One comment was made that during real world conditions, the idle test with the door closed is not practiced.
The stakeholder cautioned that the test method may want to be expanded to include an open door idle test,
which may be more reflective of true idle energy use. The role of ENERGY STAR is to identify the most
energy and water efficient models through the use of credible, consistent, and industry accepted test
methods and conditions. It is assumed that performance under closed-door and open-door conditions will
yield similar comparative results among products. Where deemed important, real world performance is
emulated but the critical requirements of an ENERGY STAR test procedure are reliability, credibility, and
repeatability. Operators are expected to follow best practices and keep the door closed during idle periods
to avoid heat loss to the surroundina kitchen area.

Note: There continues to be some concern with the current cleaning and sanitation performance
requirements of NSF-3. EPA was asked to view the current equipment sanitation testing standards as
interim guidance, with the intent of supporting the pending formal request to NSF to revise its cleaning and
sanitation standard to take into account actual use conditions.
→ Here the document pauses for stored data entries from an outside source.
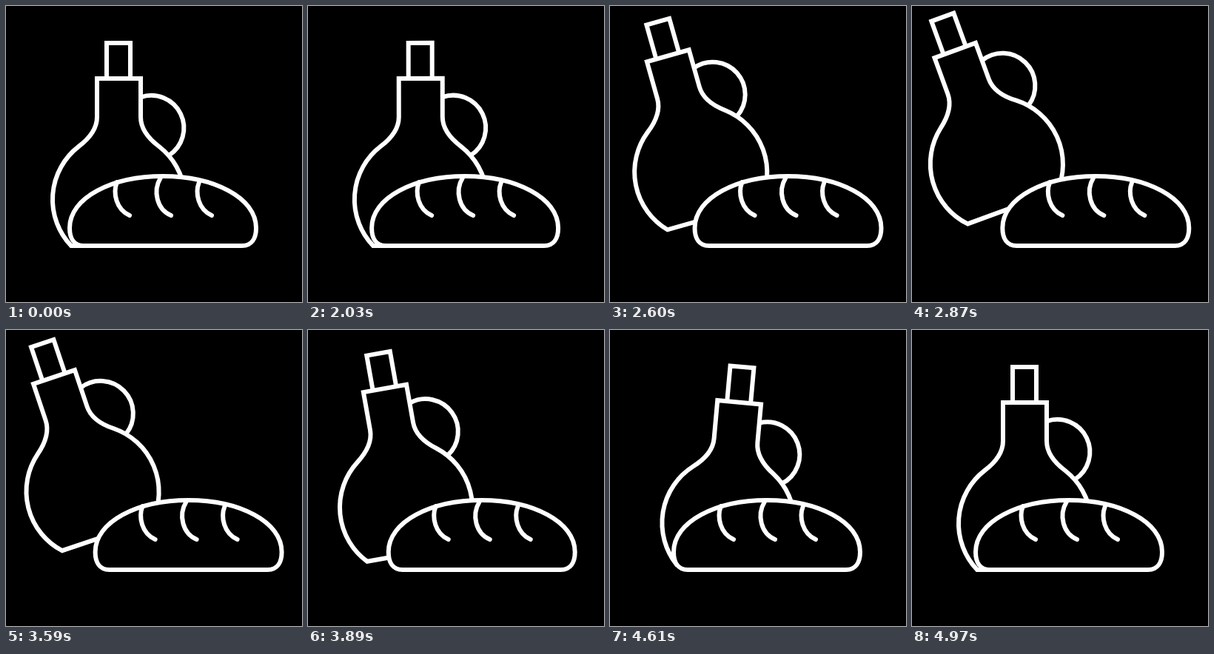
Recreate the animation shown at these times as an HTML page. Size 400 by 400 pixels, loop 5 s.

```html
<!DOCTYPE html>
<html lang="en">
<head>
<meta charset="utf-8">
<title>Bottle and bread</title>
<style>
html, body { margin: 0; width: 100%; height: 100%; overflow: hidden; background: #000; }
svg { display: block; width: 100%; height: 100%; }
</style>
</head>
<body>
<svg viewBox="0 0 400 400" fill="#000" stroke="#fff" stroke-width="6">
  <g id="bottle">
    <path d="M136 98V50H168V98"/>
    <path d="M182 123.3A44 44 0 0 1 220 202"/>
    <path d="M123 98V150C123 165 114 178 98 190A90.5 90.5 0 0 0 88 324H217A90.5 90.5 0 0 0 207 190C191 178 182 165 182 150V98Z"/>
  </g>
  <!-- Table: hides the tipped base -->
  <rect y="327" width="400" height="73" stroke="none"/>
  <g id="bread" stroke-linecap="round">
    <path d="M105 324C92 324 86 314 86 300C86 259 143 230 212 230S338 259 338 300C338 314 332 324 319 324Z"/>
    <path fill="none" d="M150 238C144 253 149 275 167 283M209 232C198 250 204 275 223 283M261 238C255 253 260 275 278 283"/>
  </g>
</svg>
<script>
const LOOP = 5000, START = 2000, LEAVE = 3270, BACK = 4385, SWING = 1100, SETTLE = 585;
const bottle = document.getElementById('bottle');
const bread = document.getElementById('bread');

// Cubic easing with flat ends and control points (a, 0) and (b, 1)
function ease(x, a, b) {
  if (x <= 0) return 0;
  if (x >= 1) return 1;
  let lo = 0, hi = 1, s;
  for (let i = 0; i < 24; i++) {
    s = (lo + hi) / 2;
    const r = 1 - s;
    if (3 * a * s * r * r + 3 * b * s * s * r + s ** 3 < x) lo = s; else hi = s;
  }
  return s * s * (3 - 2 * s);
}

function draw(now) {
  const t = now % LOOP;
  const leaving = t < LEAVE;
  const apart = ease(leaving ? (t - START) / SWING : (BACK - t) / (BACK - LEAVE), 0.31, 0.39);
  // The returning bottle tips over to the right, then settles
  const tip = leaving ? 0 : t < BACK ? 1 - apart : 1 - ease((t - BACK) / SETTLE, 0.6, 0.75);
  const x = -66.5 * apart + 17 * tip;
  const y = -44.5 * (leaving ? apart : apart ** 1.6) - tip;
  const angle = -21 * apart + 6.2 * tip;
  bottle.setAttribute('transform', `translate(${x} ${y}) rotate(${angle} 150 187)`);
  bread.setAttribute('transform', `translate(${38 * apart} 0)`);
  requestAnimationFrame(() => draw(performance.now() - begin));
}

const begin = performance.now();
draw(0);
</script>
</body>
</html>
```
EPA would be interested in reviewing and
participating in discussions on potential revisions to the current NSF-3 test standard. Maintaining product
performance of ENERGY STAR qualified products is important to EPA and to the extent that revisions to
the NSF-3 test procedure can help to ensure continued sanitation and performance in the field, we support
those efforts.
5) Effective Date: The date that manufacturers may begin to qualify products as ENERGY STAR will be
defined as the effective date of the agreement. The ENERGY STAR Commercial Dishwasher
Specification shall go into effect on October 11, 2007.
Note: EPA received a request to delay the launch of this specification to at a minimum the NRA Show in
May 2008, which would give all companies time to generate more environmentally friendly appliances.
Consistent with the principle of establishing energy specifications to capture roughly the top 25% of
models, EPA believes that an adequate selection of products able to qualify, representing a variety of
manufacturers, is currently available in the marketplace. Furthermore, there is significant support among
stakeholders to launch the specification at the NAFEM show, October 11-13, 2007. Therefore, EPA is
retaining the October 11, 2007 effective date and is proposing to move forward with plans to launch the
new program at the 2007 NAFEM show.
6) Future Specification Revisions: ENERGY STAR reserves the right to change the specification should
technological and/or market changes affect its usefulness to consumers, industry, or the environment.
In keeping with current policy, revisions to the specification are arrived at through industry
discussions. In the event of a specification revision, please note that the ENERGY STAR qualification
is not automatically granted for the life of a product model. To qualify with the energy and water
efficiency criteria of ENERGY STAR, a product model must meet the ENERGY STAR specification in
effect on the date of manufacture.
ASTM Test Standard Review: ENERGY STAR plans to revisit this specification once the revision
processes for ASTM F1696 and ASTM F1920 are complete. These test methods will address energy
consumption in various modes of operation as well as water consumption.
Review of Idle Energy Requirements: Within two years of this specification becoming effective,
ENERGY STAR will review idle energy data to determine whether the limits provided in Table 1
provide for sufficient differentiation in the marketplace. If it is determined that revisions are needed,
EPA will work closely with industry stakeholders to develop appropriate new levels.
Note: EPA received a request to review the appropriateness of the proposed idle energy levels when
more data is made available. Through the ENERGY STAR qualifying product reporting process, EPA will
be able to acquire a more robust idle dataset which will indicate if there is a need to revise the levels. A
statement has been added above that within the next two years, EPA will revisit the idle energy levels to
determine if these levels need to be adjusted.